Wash your face with a mild cleanser and exfoliate the skin two times a week with a gentle scrub.
Taking a hot shower before shaving is also recommended as the steam and hot water will open the pores, causing the hairs to stand straight.
Wet shaving only: use a thin layer of lather and give it time to act on the hairs.
After applying the lather to your face, don’t start shaving right away. Instead, allow the shaving cream a few minutes to act on your beard.
The outer layer of the hair is a very tough shell called the cuticle and can only be softened by the alkaline components of the shaving cream.
Also, using too much shaving cream will have a negative impact on the results. In my experience, a more watery, slick layer works best and won’t clog the razor.
3. Shaving technique
Don’t press too hard.
As mentioned at the beginning, this is probably the main cause of razor burn when using an electric shaver.
Some users just assume that it’s safe to apply more pressure simply because there’s no blade directly touching the skin.
That’s a wrong assumption. If you constantly have to press harder or do additional strokes then it’s time to change the blades or buy a better razor.
Most of the time you should let the shaver do all the work for you.
Start off with the most sensitive area.
For the majority of men, that would be the neck. The advantages of doing so are multiple: a cool shaving head, more battery charge, more patience and thoroughness from your part.
Keep the number of passes to a minimum.
While not to the extent of a razor blade, an electric razor can still scrape off tiny bits of skin cells, especially if you press too hard. Thus, going over the same area multiple times can lead to razor burn.
Shave against the grain.
While it may sound counter-intuitive as the recommendation for traditional shaving is to always go with the grain in order to avoid razor burn, electric shavers simply don’t work that way.
In order for the hairs to be effectively captured by the foils, the direction of the stroke should be against the grain.
In the case of rotary razors, the overlapping circular movements will ensure an efficient shave.
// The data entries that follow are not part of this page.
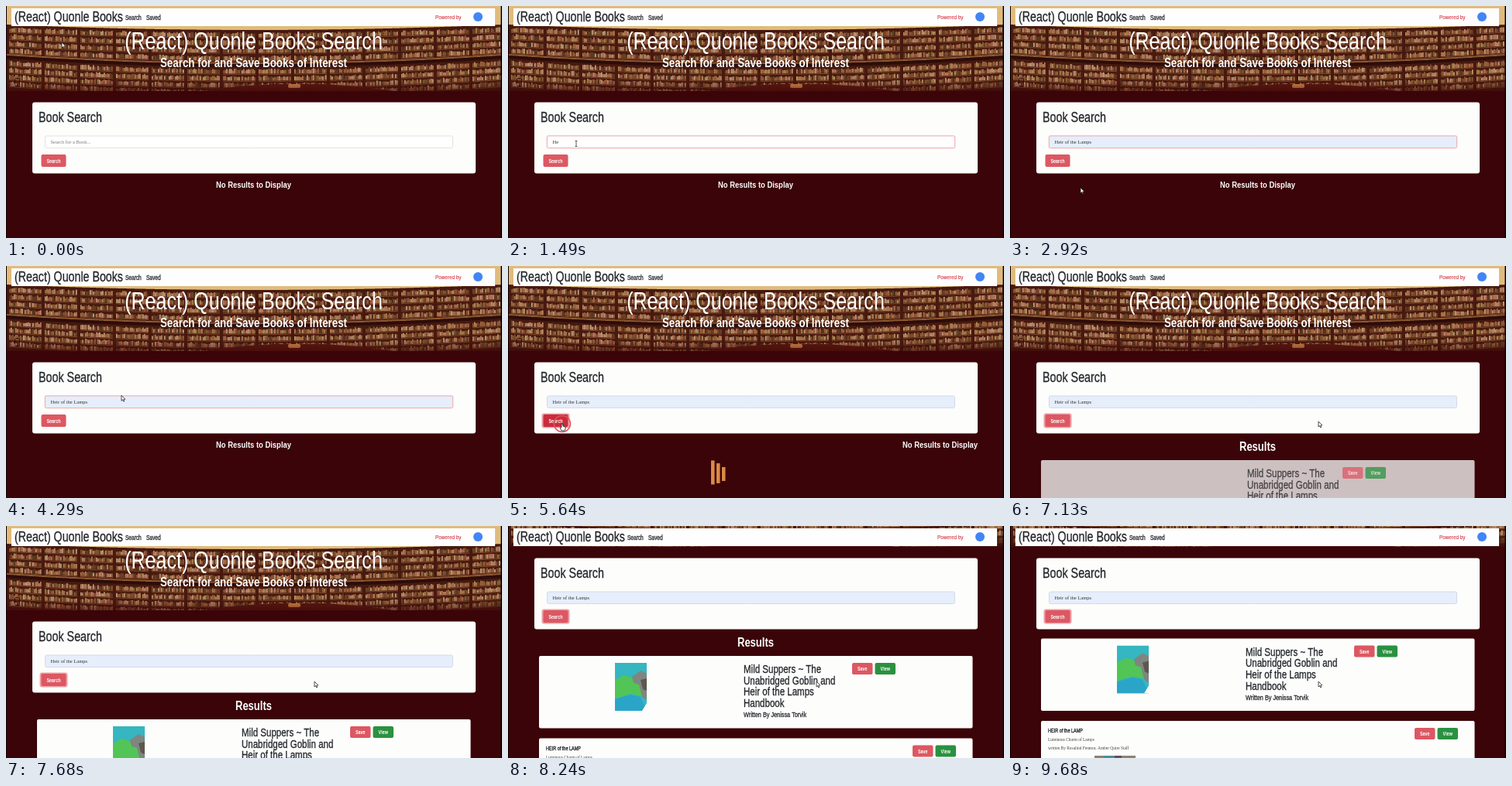
Recreate the animation shown at these times as an HTML page with a canvas. Size 640x300 px, loop 9810 ms.

```html
<!DOCTYPE html>
<html lang="en">
<head>
<meta charset="utf-8">
<title>Book search</title>
<style>
  html, body { margin: 0; width: 100%; height: 100%; overflow: hidden; background: #3b0408; }
  canvas { display: block; }
</style>
</head>
<body>
<canvas id="stage" width="640" height="300"></canvas>
<script>
const LOOP = 9810;
const NARROW = 0.8; // one condensed face for all headings
const SANS = '"Liberation Sans", Arial, sans-serif';
const SERIF = '"Liberation Serif", "Times New Roman", serif';
const INK = '#212429', PAPER = '#fdfdfc', WINE = '#3b0408', RED = '#dc5863', GREEN = '#2a9140';
const QUERY = 'Heir of the Lamps';
const CLICKS = [[700, 960], [5400, 5980]];
const CURSOR = [ // time, x, y
  [0, 72, 47], [100, 72, 47], [680, 88, 178], [2550, 88, 178], [2920, 91, 235],
  [3560, 98, 230], [3700, 98, 229], [4440, 155, 160], [5100, 155, 160],
  [5420, 70, 204], [6150, 70, 204], [6700, 398, 201], [LOOP, 398, 201]
];

const stage = document.getElementById('stage');
let ctx = stage.getContext('2d');

const ramp = (t, from, to) => Math.min(1, Math.max(0, (t - from) / (to - from)));
const ease = p => p * p * (3 - 2 * p);

function box(x, y, w, h, fill, radius = 0, stroke) {
  ctx.beginPath();
  ctx.roundRect(x, y, w, h, radius);
  if (fill) { ctx.fillStyle = fill; ctx.fill(); }
  if (stroke) { ctx.strokeStyle = stroke; ctx.lineWidth = 1; ctx.stroke(); }
}

function shape(fill, points) {
  ctx.beginPath();
  points.forEach(([x, y]) => ctx.lineTo(x, y));
  ctx.closePath();
  ctx.fillStyle = fill;
  ctx.fill();
}

function text(string, x, y, size, color = INK, { bold = false, align = 'left', heavy = 0.3 } = {}) {
  ctx.save();
  ctx.translate(x, y);
  ctx.scale(NARROW, 1);
  ctx.font = `${bold ? 'bold ' : ''}${size}px ${SANS}`;
  ctx.textAlign = align;
  ctx.fillStyle = ctx.strokeStyle = color;
  ctx.fillText(string, 0, 0);
  if (!bold && heavy) { ctx.lineWidth = heavy; ctx.strokeText(string, 0, 0); }
  ctx.restore();
}

function serif(string, x, y, size, color) {
  ctx.font = `${size}px ${SERIF}`;
  ctx.textAlign = 'left';
  ctx.fillStyle = color;
  ctx.fillText(string, x, y);
}

function button(label, x, y, w, h, color) {
  box(x, y, w, h, color, 2);
  text(label, x + w / 2, y + h / 2 + 2.6, 6.8, '#fff', { bold: true, align: 'center' });
}

// Curved library shelves, painted once
function paintLibrary() {
  const canvas = document.createElement('canvas');
  canvas.width = 640;
  canvas.height = 110;
  const screen = ctx;
  ctx = canvas.getContext('2d');
  let seed = 7;
  const random = () => (seed = seed * 16807 % 2147483647) / 2147483647;
  const sag = (x, depth) => depth * (1 - ((x - 320) / 320) ** 2);

  box(0, 0, 640, 110, '#e0bb7c');
  for (let x = 0; x < 640; x += 2) {
    box(x, 24 + sag(x, 7), 2, 90, '#48190f');
    box(x, 62 + sag(x, 11), 2, 2, '#8e5a32');
    box(x, 64 + sag(x, 11), 2, 4, '#2c0d0a');
  }
  for (let row = 0; row < 8; row++) {
    const lower = row > 3;
    const base = lower ? 70 + (row - 4) * 9 : 27 + row * 9;
    for (let x = 0; x < 640; x += 2) {
      const y = base + sag(x, lower ? 11 : 7 + row);
      if (x % 46 < 3) continue;
      const height = 4 + random() * 2.5;
      box(x, y + 6.5 - height, 1.6, height, `hsl(${16 + random() * 22} 42% ${22 + random() * 46}%)`);
      box(x, y + 6.8, 2, 1, '#7c4526');
    }
  }
  shape('#5a1a10', [[255, 110], [300, 104], [345, 101], [410, 101], [455, 104], [500, 110]]);
  box(364, 101, 16, 5, '#d98b4a', 2);
  box(11.5, 93.5, 6, 10, null, 1, '#2a0f0a');
  const shade = ctx.createLinearGradient(0, 96, 0, 110);
  shade.addColorStop(0, 'rgba(59,4,8,0)');
  shade.addColorStop(1, 'rgba(59,4,8,.55)');
  box(0, 96, 640, 14, shade);
  ctx = screen;
  return canvas;
}
const library = paintLibrary();

function drawNav() {
  box(7, 3, 624, 23, '#fefefe');
  text('(React) Quonle Books', 11, 20, 17.8);
  text('Search', 154, 18, 8.2);
  text('Saved', 181, 18, 8.2);
  text('Powered by', 554, 17, 7.9, '#d0313c', { heavy: 0.1 });
  ctx.beginPath();
  ctx.arc(609, 14, 6, 0, 7);
  ctx.fillStyle = '#4285f4';
  ctx.fill();
}

function drawForm(t) {
  const focused = t >= 800 && t < 5400;
  const filled = t >= 1710;
  box(34, 124.5, 572, 92, PAPER, 3);
  text('Book Search', 42, 150, 17.9);

  if (focused) box(49.5, 167, 528, 17.5, '#f9dcdc', 3);
  box(50.5, 168, 526, 15.5, filled ? '#e6eefb' : '#fff', 2, focused ? '#eeb4b4' : filled ? '#d3dbe8' : '#e2e2e2');
  if (t < 1240) serif('Search for a Book...', 57.5, 178, 6.5, '#777');
  else serif(filled ? QUERY : QUERY.slice(0, t < 1480 ? 1 : 2), 57.5, 178, 6.5, filled && t < 2010 ? '#666' : '#333');

  if (t >= 5400) box(43.5, 190.5, 36, 19, '#eda0a5', 3);
  button('Search', 45.5, 192, 32, 16, t > 5350 && t < 6250 ? '#cb2c3c' : RED);
}

function drawSpinner(t) {
  for (let i = 0; i < 3; i++) {
    const pulse = (1 + Math.cos((t - 5640 - i * 200) / 1200 * 2 * Math.PI)) / 2;
    const height = 16 + 15 * pulse ** 1.5;
    box(262 + i * 7, 267 + i - height / 2, 4.5, height, '#dc8a48');
  }
}

function drawCover(x, y) {
  ctx.save();
  ctx.beginPath();
  ctx.rect(x, y, 41, 62);
  ctx.clip();
  box(x, y, 41, 62, '#35b6c0');
  ctx.translate(x, y);
  shape('#52c556', [[0, 22], [12, 16], [24, 20], [41, 30], [41, 44], [20, 40], [0, 46]]);
  shape('#2aa5c8', [[0, 47], [20, 41], [33, 44], [41, 62], [0, 62]]);
  shape('#7f8580', [[22, 18], [33, 10], [41, 14], [41, 48], [35, 44], [31, 28], [24, 26]]);
  shape('#5d5750', [[33, 22], [41, 20], [41, 36], [36, 34]]);
  shape(PAPER, [[41, 52], [41, 62], [35, 62]]);
  ctx.restore();
}

function drawCards(t, top) {
  const loaded = t >= 7260;
  const left = loaded ? 304 : 306, buttons = loaded ? 444 : 429;
  ctx.globalAlpha = ramp(t, 6300, 7400);
  box(40, top, 559.5, 93.5, PAPER, 2);
  if (loaded) drawCover(138, top + 9);
  ['Mild Suppers ~ The', 'Unabridged Goblin and', QUERY, 'Handbook']
    .forEach((line, i) => text(line, left, top + 22 + i * 14.7, 14.4));
  text('Written By Jenissa Torvik', left, top + 79, 9.1);
  button('Save', buttons, top + 9, 26.5, 15, RED);
  button('View', buttons + 29.5, top + 9, 26.5, 15, GREEN);

  const next = top + 106.5;
  box(40, next, 559.5, 93.5, PAPER, 2);
  text('HEIR of the LAMP', 49, next + 15, 6.9);
  serif('Luminous Charm of Lamps', 49, next + 26, 5.4, '#444');
  serif('written By Rosalind Fenmor, Amber Quire Staff', 49, next + 36.5, 5.4, '#444');
  box(109, next + 45, 53, 40, '#8d8170');
  box(121, next + 45, 14, 40, '#4f8d93');
  box(135, next + 45, 9, 40, '#6b4a5c');
  button('Save', 522, next + 9, 26.5, 15, RED);
  button('View', 551.5, next + 9, 26.5, 15, GREEN);
  ctx.globalAlpha = 1;
}

function drawCursor(t) {
  const i = CURSOR.findIndex(key => key[0] > t);
  const [t0, x0, y0] = CURSOR[i - 1], [t1, x1, y1] = CURSOR[i];
  const p = ease(ramp(t, t0, t1));
  const x = x0 + (x1 - x0) * p, y = y0 + (y1 - y0) * p;

  if (CLICKS.some(([from, to]) => t >= from && t < to)) {
    ctx.beginPath();
    ctx.arc(x, y, 10.5, 0, 7);
    ctx.strokeStyle = '#e0505c';
    ctx.lineWidth = 1.5;
    ctx.stroke();
  }
  ctx.save();
  ctx.translate(x, y);
  ctx.strokeStyle = '#222';
  ctx.lineWidth = 0.8;
  if (x > 50 && x < 577 && y > 168 && y < 183) {
    box(-0.4, -4, 0.8, 8, '#333');
    box(-1.5, -4, 3, 0.7, '#333');
    box(-1.5, 3.3, 3, 0.7, '#333');
  } else if (x > 45 && x < 78 && y > 192 && y < 209) {
    shape('#fff', [[-1, 0], [0.5, 0], [1, 3], [4, 4], [4, 7], [3, 9], [-1, 9], [-3, 5], [-1, 5]]);
    ctx.stroke();
  } else {
    shape('#fff', [[0, 0], [0, 7], [1.6, 5.6], [2.7, 8], [3.7, 7.5], [2.7, 5.2], [4.8, 5]]);
    ctx.stroke();
  }
  ctx.restore();
}

function draw(t) {
  const scroll = ramp(t, 7600, 7680) + 82 * ramp(t, 7880, 8240);
  const loading = t >= 5500;
  const white = { bold: true, align: 'center' };
  box(0, 0, 640, 300, WINE);
  ctx.save();
  ctx.translate(0, -scroll);
  ctx.drawImage(library, 0, 0);
  text('(React) Quonle Books Search', 319.5, 56, 31.3, '#fff', { align: 'center', heavy: 0 });
  text('Search for and Save Books of Interest', 319.5, 79, 16.7, '#fff', white);
  drawForm(t);
  if (t < 6210) {
    text('No Results to Display', loading ? 606 : 319.5, 235, 11.8, '#fff', { bold: true, align: loading ? 'right' : 'center' });
    if (loading) drawSpinner(t);
  } else {
    if (t < 9680) text('Results', 319.5, 239, 16.3, '#fff', white);
    drawCards(t, t < 9680 ? 251 : 228.5);
  }
  ctx.restore();
  drawNav();
  box(0, 0, 1, 300, '#100');
  box(638.5, 0, 1.5, 300, '#100');
  drawCursor(t);
}

const start = performance.now();
function tick() {
  draw((performance.now() - start) % LOOP);
  requestAnimationFrame(tick);
}
tick();
</script>
</body>
</html>
```
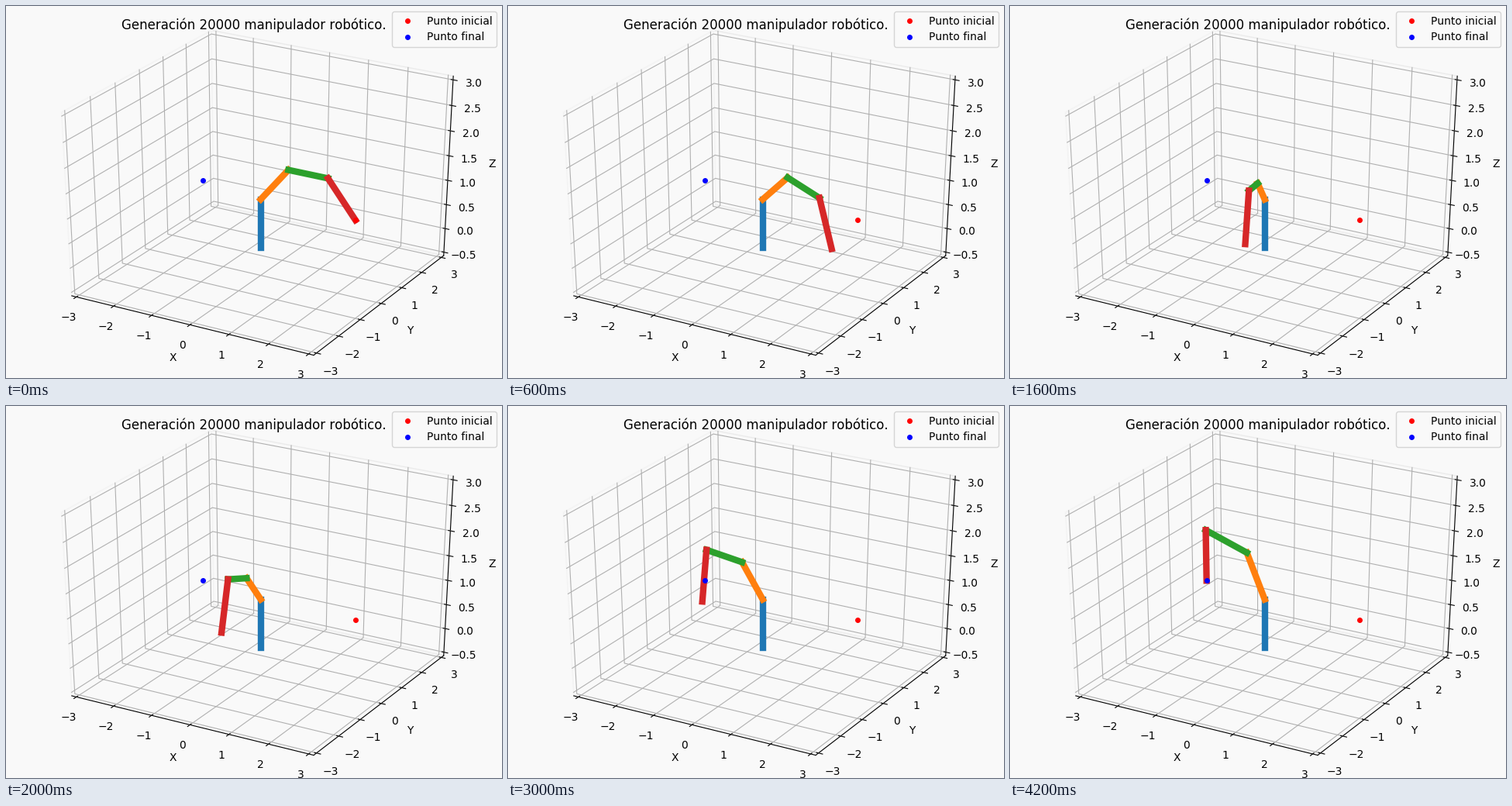
A matplotlib script for the animation above (4400 ms loop, 640x480 px).

```python
import numpy as np
import matplotlib.pyplot as plt
from matplotlib.animation import FuncAnimation

plt.rcParams["text.kerning_factor"] = 6

W, H, DPI = 640, 480, 100
FRAMES, INTERVAL = 22, 200
BG = "#f9f9f9"

CENTRE = np.array([0, 0, 1.25])    # middle of the data ranges
SPAN = np.array([6, 6, 3.5])
EDGE = 0.5 + 1 / 48                # half size of the box, in unit-cube lengths
DIST = 10                          # camera distance
ELEV, AZIM = np.radians(30), np.radians(-60)
RIGHT = np.array([-np.sin(AZIM), np.cos(AZIM), 0])
UP = np.array([-np.sin(ELEV) * np.cos(AZIM),
               -np.sin(ELEV) * np.sin(AZIM), np.cos(ELEV)])
TOWARD = np.cross(RIGHT, UP)


def project(points):
    """Unit-cube points (centred on the origin) to stage pixels."""
    p = np.atleast_2d(points)
    depth = 1 - p @ TOWARD / DIST
    x = (0.95 + p @ RIGHT / depth) / 1.85 * W
    y = H - (0.95 + p @ UP / depth) / 1.85 * H
    return x, y


fig = plt.figure(figsize=(W / DPI, H / DPI), dpi=DPI, facecolor=BG)
ax = fig.add_axes([0, 0, 1, 1])
ax.set_xlim(0, W)
ax.set_ylim(H, 0)
ax.axis("off")


def stroke(points, color, width=0.8):
    ax.plot(*project(points), color=color, lw=width)


def put_text(point, text, va):
    x, y = project(point)
    ax.text(x[0], y[0], text, ha="center", va=va, fontsize=10)


def draw_pane(axis, side, color):
    """Three edges of the square at one side of the box."""
    square = np.array([(-1, -1), (-1, 1), (1, 1), (1, -1)])
    if axis:
        square = square[:, ::-1]
    stroke(np.insert(square, axis, side, axis=1) * EDGE, color, 1)


def draw_axis(index, edge, tick_dir, values, fmt, name):
    edge = np.array(edge) * EDGE
    back = np.array([-1, 1, -1]) * EDGE
    outward = np.sign(edge)
    per_point = 48 / (72 * (W + H) / DPI) / 12

    ends = np.array([edge, edge])
    ends[:, index] = -EDGE, EDGE
    stroke(ends, "black")
    put_text(edge + outward * 25 * per_point, name, "center")

    spots = (np.array(values) - CENTRE[index]) / SPAN[index]
    for u in spots:
        line = np.array([back] * 3)
        line[:, index] = u
        line[0, index - 2] *= -1
        line[2, index - 1] *= -1
        stroke(line, "#b0b0b0")
    for value, u in zip(values, spots):
        pos = edge.copy()
        pos[index] = u
        step = np.zeros(3)
        step[tick_dir] = outward[tick_dir] / 12
        stroke([pos - 0.1 * step, pos + 0.2 * step], "black")
        label = fmt.format(value).replace("-", "\u2212")
        put_text(pos + outward * 11.5 * per_point, label, "top")


draw_pane(0, -1, "#f3f3f3")
draw_pane(1, 1, "#ebebeb")
draw_pane(2, -1, "#efefef")
draw_axis(0, (0, -1, -1), 1, range(-3, 4), "{}", "X")
draw_axis(1, (1, 0, -1), 0, range(-3, 4), "{}", "Y")
draw_axis(2, (1, 1, 0), 0, np.arange(-0.5, 3.1, 0.5), "{:.1f}", "Z")

ax.text(W / 2, 30.07, "Generación 20000 manipulador robótico.",
        ha="center", va="baseline", fontsize=12)

# Key poses: step, base yaw, then the pitch of each moving link in degrees.
POSES = np.array([
    (0, 0, 45, 0, -45),
    (3, -15.3, 38.5, -9.5, -66.5),
    (5, -32.8, 36, -8.5, -79),
    (8, -71, 36, 10.5, -64.5),
    (13, -98.5, 51.5, 18.5, -83),
    (18, -145, 64, 29, -81),
    (21, -157, 66.5, 24, -90),
])
STEPS, ANGLES = POSES[:, 0], np.radians(POSES[:, 1:])
SLOPES = np.gradient(ANGLES, STEPS, axis=0)


def angles_at(i):
    """Cubic Hermite curve through the key poses."""
    k = min(np.searchsorted(STEPS, i, side="right"), len(STEPS) - 1) - 1
    span = STEPS[k + 1] - STEPS[k]
    t = (i - STEPS[k]) / span
    ease = t * t * (3 - 2 * t)
    return (ANGLES[k] + (ANGLES[k + 1] - ANGLES[k]) * ease
            + span * t * (1 - t) * ((1 - t) * SLOPES[k] - t * SLOPES[k + 1]))


def joints_at(i):
    """Stage positions of the joints; every link has length one."""
    yaw, *pitch = angles_at(i)
    pitch = np.array([np.pi / 2, *pitch])
    reach = np.cumsum([0, *np.cos(pitch)])
    height = np.cumsum([0, *np.sin(pitch)])
    points = np.column_stack([reach * np.cos(yaw), reach * np.sin(yaw), height])
    return project((points - CENTRE) / SPAN)


def tip_dot(i, color, label):
    x, y = joints_at(i)
    return ax.plot(x[-1:], y[-1:], "o", color=color, ms=4, label=label,
                   zorder=4)[0]


dots = [tip_dot(0, "red", "Punto inicial"),
        tip_dot(FRAMES - 1, "blue", "Punto final")]
ax.legend(handles=dots, loc="upper right", fontsize=10, numpoints=1,
          facecolor=BG, edgecolor="0.8", framealpha=0.8)

links = [ax.plot([], [], color=f"C{n}", lw=6, solid_capstyle="projecting",
                 zorder=3)[0] for n in range(4)]


def update(i):
    x, y = joints_at(i)
    for n, link in enumerate(links):
        link.set_data(x[n:n + 2], y[n:n + 2])
    return links


anim = FuncAnimation(fig, update, frames=FRAMES, interval=INTERVAL,
                     repeat=True, repeat_delay=0)
plt.show()
```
It’s a good idea to try both clockwise and counterclockwise strokes depending on the direction of the grains.
For a complete guide on shaving technique, check out this post.
Allow your skin to heal between shaving sessions.
If razor burn is still present to some degree, you may want to wait a bit more before shaving again.
Going over a rash, even with a gentle electric razor, will only make things worse.
Shaving every two days should be a good compromise as the length of the hairs will still be manageable for a capable razor.
4. Post-shave treatment
Wash your face with cold water.
Cold water has a calming and refreshing effect on your skin and closes the pores. Also, it removes any remaining traces of pre-shave lotion or lather in the case of wet electric shaving.
Pat your face dry and apply a soothing, hydrating aftershave balm.
Use a clean, soft towel and don’t rub it into your skin. Also, only use it on your face.
Many men seem to think that electric shaving doesn’t require the use of an aftershave. And that’s a big mistake, especially in the context of preventing razor burn.
I highly recommend using a moisturizing, alcohol-free, lightly-scented balm. Use it sparingly and gently massage it into the skin.
A great and inexpensive option is the Proraso Sensitive After Shave Balm or the Nivea Sensitive Balm.
For a complete guide on recommended aftershave balms make sure to check out this article.
Avoid touching your face and wearing tight collars or anything that rubs against your skin.
Also, avoid washing your face with warm water. The skin is particularly susceptible to razor burn and irritation immediately after shaving.